OPEC and its allies plan to raise production by 2 million barrels per day (bpd) from January after record output cuts this year as the coronavirus pandemic hammered demand, taking overall reductions to about 5.7 million bpd. 

“We see stress in refining margins and see a lot of refineries either cutting their refining capacity to 50-60% or a lot of refineries closing,” Ibrahim Al-Buainain said an interview with Gulf Intelligence released on Wednesday.

“I don’t think the (refining) business is sustainable at these rates (refining margins).”

However, Chinese oil demand is likely to remain solid through the fourth quarter and into 2021 as its economy grows while the rest of the world is in negative territory, he added.

Among the uncertainties facing the oil market are rising Libyan output on the supply side and a second wave of global COVID-19 infections, especially in Europe, on the demand side, Al-Buainain said.

Complicating efforts by other OPEC members and allies to curb output, Libyan production is expected to rebound to 1 million bpd in the coming weeks.

Oil prices, meanwhile, fell over 4 percent on Wednesday as surging coronavirus infections in the US and Europe are leading to renewed lockdowns, fanning fears that the unsteady economic recovery will deteriorate.

“Crude oil is under pressure from the increase in COVID-19 cases, especially in Europe,” said Robert Yawger, director of energy futures at Mizuho in New York.

Brent futures fell $1.91, or 4.6 percent, to $39.29 a barrel, while US West Texas Intermediate crude fell $2.05, or 5.2 percent, to $37.52.

Earlier in the day Brent traded to its lowest since Oct. 2 and WTI its lowest since Oct. 5.

Futures pared losses somewhat after the US Energy Information Administration (EIA) said a bigger-than-expected 4.3 million barrels of crude oil was put into storage last week, but slightly less than industry data late Tuesday which showed a 4.6 million-barrel build.

However, crude production surged to its highest since July at 11.1 million barrels per day in a record weekly build of 1.2 million bpd, the data showed.

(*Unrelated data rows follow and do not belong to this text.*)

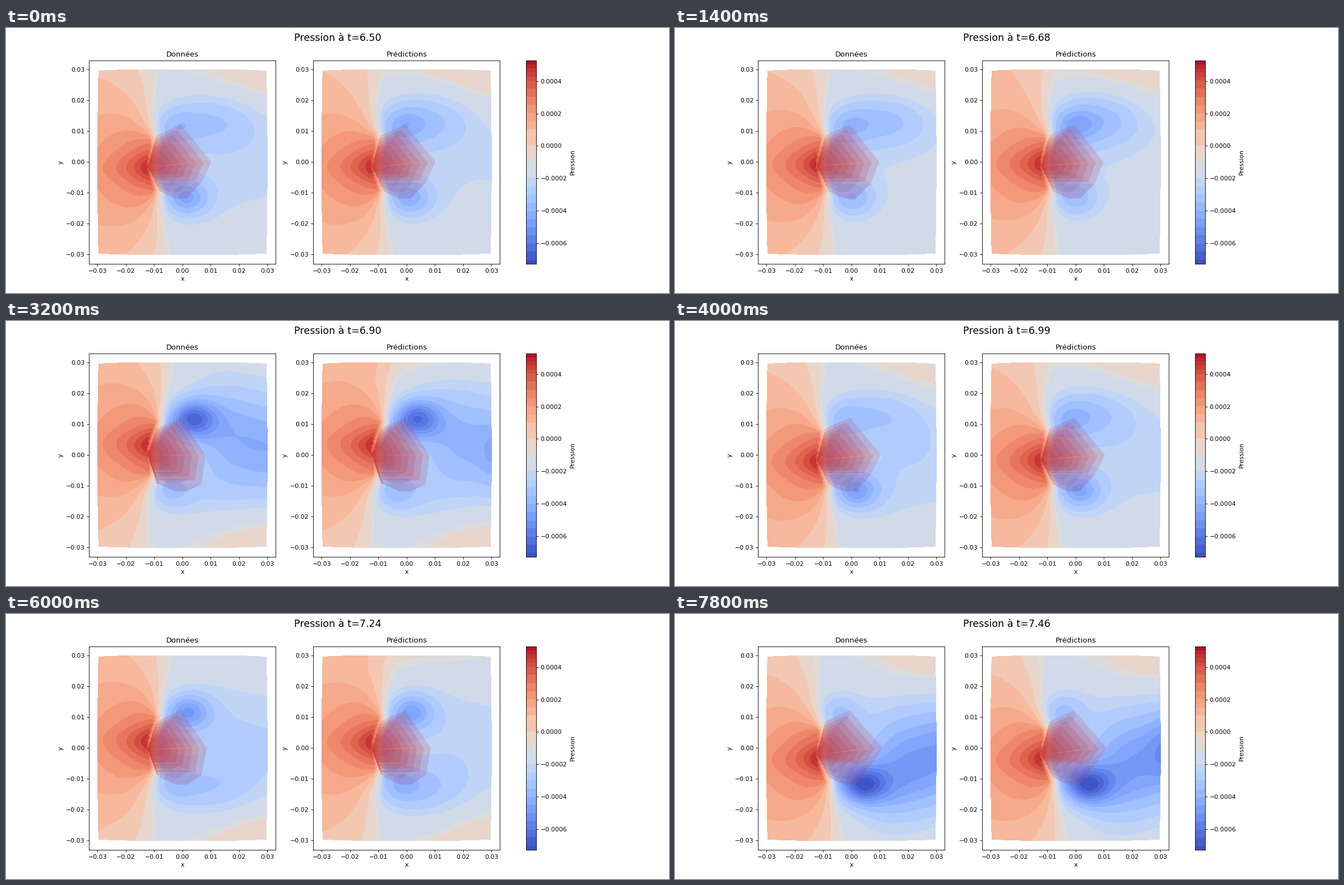
A matplotlib script for the animation above (8000 ms loop, 1183 by 473 pixels).

```python
import numpy as np
import matplotlib.pyplot as plt
from matplotlib.animation import FuncAnimation
from matplotlib.colors import ListedColormap, BoundaryNorm
from matplotlib.patches import Polygon

W, H, DPI = 1183, 473, 80
FRAMES, INTERVAL = 40, 200
T0, DT = 6.504, 0.0245
VMIN, VMAX = -0.00073, 0.00053
UNIT = 0.01  # model lengths are in hundredths

plt.rcParams.update({
    "font.family": "DejaVu Sans",
    "font.size": 9.86,
    "axes.titlesize": 11.83,
})

# Pressure is handled on a 0..50 scale spanning VMIN..VMAX.
BAR_EDGES = np.array([0, 1, 3, 5, 7, 9, 11, 13, 15, 17, 19, 21, 25, 29, 33, 35,
                      37, 39, 41, 43, 45, 46, 47, 48, 49, 50.0])
FIELD_EDGES = np.array([0, 2, 4, 6, 8, 10, 12, 14, 16.5, 19, 21, 24.5, 25.5, 29,
                        32, 34.5, 36.5, 38.5, 40.5, 42.5, 44.5, 46.5, 48.2, 50])


def band_colors(edges):
    return plt.get_cmap("coolwarm")((edges[:-1] + edges[1:]) / 100)


u, v = np.meshgrid(np.linspace(-1, 1, 151), np.linspace(-1, 1, 151))
X = 3 * u * (1 - 0.012 * v**2)
Y = 3 * v * (1 - 0.015 * u**4)


def bump(x0, y0, sx, sy, y=Y):
    return np.exp(-((X - x0) / sx) ** 2 / 2 - ((y - y0) / sy) ** 2 / 2)


def phase(i):
    return 2 * np.pi * (-0.1492 * i - 0.17)


def front_pressure(x, ys):
    """High pressure ahead of the body: angle subtended by its two shoulders."""
    ax_, ay = -0.96 + 0.38 * ys - x, 0.86 + 0.6 * ys - Y
    bx, by = -0.96 - 0.38 * ys - x, -0.86 + 0.6 * ys - Y
    a = np.arctan2(bx * ay - by * ax_, ax_ * bx + ay * by) / np.pi
    strength = np.abs(a) ** 0.52
    focus = 9 * a**2 * (1 - np.exp(-(Y - ys) ** 2 / 0.25))
    return np.where(a > 0, 25 + 25.5 * strength - focus, 25 - 6.5 * strength)


def smooth_front(ys):
    """Bow the front around the nose and spread the jump across the body."""
    x = X + 0.22 * np.exp(-((Y - ys) / 0.6) ** 2)
    shifts = np.linspace(-0.3, 0.08, 10)
    return np.mean([front_pressure(x + s, ys) for s in shifts], axis=0)


def pressure(theta, predicted):
    if predicted:
        theta = theta - 0.1
    p = smooth_front(-0.39 * np.cos(theta))

    # The upper side repeats the lower one half a period later.
    for side, ph in ((-1, theta), (1, theta + np.pi)):
        y = side * Y
        near = 9 + 5.5 * np.cos(ph) + 2.5 * np.cos(2 * ph)
        shed = 7.4 * ((1 + np.cos(ph - 1.49)) / 2) ** 3
        shed_x = 1.35 - 0.5 * np.sin(ph - 1.64)
        if predicted:
            shed_x -= 0.5
            shed *= 1.05
        p -= near * bump(-0.08 + 0.42 * np.cos(ph), 1.18, 0.6, 0.45, y)
        p -= shed * bump(shed_x, 1.38, 1.2, 0.66, y)
        p += 3.7 * (1 - np.cos(ph + 0.5)) * bump(3.3, 3.5, 1.8, 1.05, y)

    wake = 6.9 + 6.4 * np.cos(2 * (theta - 0.1))
    center = -np.cos(theta) * (1.0 - 0.25 * X)
    onset = 1 / (1 + np.exp(-(X - 0.75) / 0.45))
    p -= wake * onset * np.exp(-((Y - center) / 1.25) ** 2 / 2)
    if predicted:
        p -= 0.2 * wake * bump(3.1, 0, 0.35, 0.7)
        p += 1.7 * (1 - np.cos(theta)) * bump(0.6, 3.3, 2.2, 0.5)
    return np.clip(p, 0.5, 49)


def body_shapes(theta):
    """Translucent nested chevrons over the body, as (points, colour, alpha)."""
    c = np.cos(theta)
    nose = np.array([-1.22, -0.1 - 0.12 * c])
    low = -0.75 + 0.2 * c
    chevron = np.array([nose, (-0.93, 0.86), (-0.05, 1.22), (0.95 + 0.15 * c, 0),
                        (0.68, low), (-0.9, low)])
    under = np.array([nose, (-0.9, low), (0.68, low), (0.15, -1.18),
                      (-0.25, -1.18), (-0.8, -0.95)])
    shapes = [(under, "#9a3468", 0.22)]
    for s in np.linspace(1, 0.28, 7):
        shapes.append((nose + s * (chevron - nose), "#be2832", 0.16))
    for s in (0.8, 0.6, 0.4):
        shapes.append((nose + s * (under - nose), "#8a3a70", 0.14))
    streak = np.array([nose, (0.7, 0.04), (0.7, -0.04)])
    shapes.append((streak, "#f0a080", 0.25))
    return shapes


fig = plt.figure(figsize=(W / DPI, H / DPI), dpi=DPI, facecolor="white")


def px_axes(left, right, top=57.6, bottom=421):
    return fig.add_axes([left / W, 1 - bottom / H, (right - left) / W,
                         (bottom - top) / H])


def make_panel(left, right, title):
    ax = px_axes(left, right)
    ax.set(xlim=(-0.033, 0.033), ylim=(-0.033, 0.033), xlabel="x", ylabel="y")
    ax.set_xticks(np.arange(-3, 4) * UNIT)
    ax.set_yticks(np.arange(-3, 4) * UNIT)
    ax.set_title(title)
    return ax


panels = [make_panel(148.3, 481.3, "Données"),
          make_panel(548.3, 881.3, "Prédictions")]

bar = px_axes(927.8, 945.8)
bar_colors = band_colors(BAR_EDGES)
bar.pcolormesh([0, 1], VMIN + BAR_EDGES / 50 * (VMAX - VMIN),
               np.arange(len(bar_colors))[:, None] + 0.5,
               cmap=ListedColormap(bar_colors),
               norm=BoundaryNorm(np.arange(len(bar_colors) + 1), len(bar_colors)))
bar.set(ylim=(VMIN, VMAX), xticks=[], yticks=np.arange(-3, 3) * 0.0002)
bar.yaxis.tick_right()
bar.yaxis.set_label_position("right")
bar.set_ylabel("Pression")

heading = fig.suptitle("", fontsize=15.77, y=0.98)
field_colors = band_colors(FIELD_EDGES)
drawn = []


def update(i):
    while drawn:
        drawn.pop().remove()
    theta = phase(i)
    for k, ax in enumerate(panels):
        drawn.append(ax.contourf(X * UNIT, Y * UNIT, pressure(theta, k == 1),
                                 levels=FIELD_EDGES, colors=field_colors))
        for pts, color, alpha in body_shapes(theta):
            patch = Polygon(pts * UNIT, facecolor=color, alpha=alpha, lw=0, zorder=1.5)
            drawn.append(ax.add_patch(patch))
    heading.set_text(f"Pression à t={T0 + DT * i:.2f}")
    return [heading]


anim = FuncAnimation(fig, update, frames=FRAMES, interval=INTERVAL,
                     repeat=True, repeat_delay=0, blit=False)
plt.show()
```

Gasoline demand has also been weak overall, down 10 percent from the four-week average a year ago. US consumption is recovering slowly, especially as millions of people restrict leisure travel with cases surging nationwide.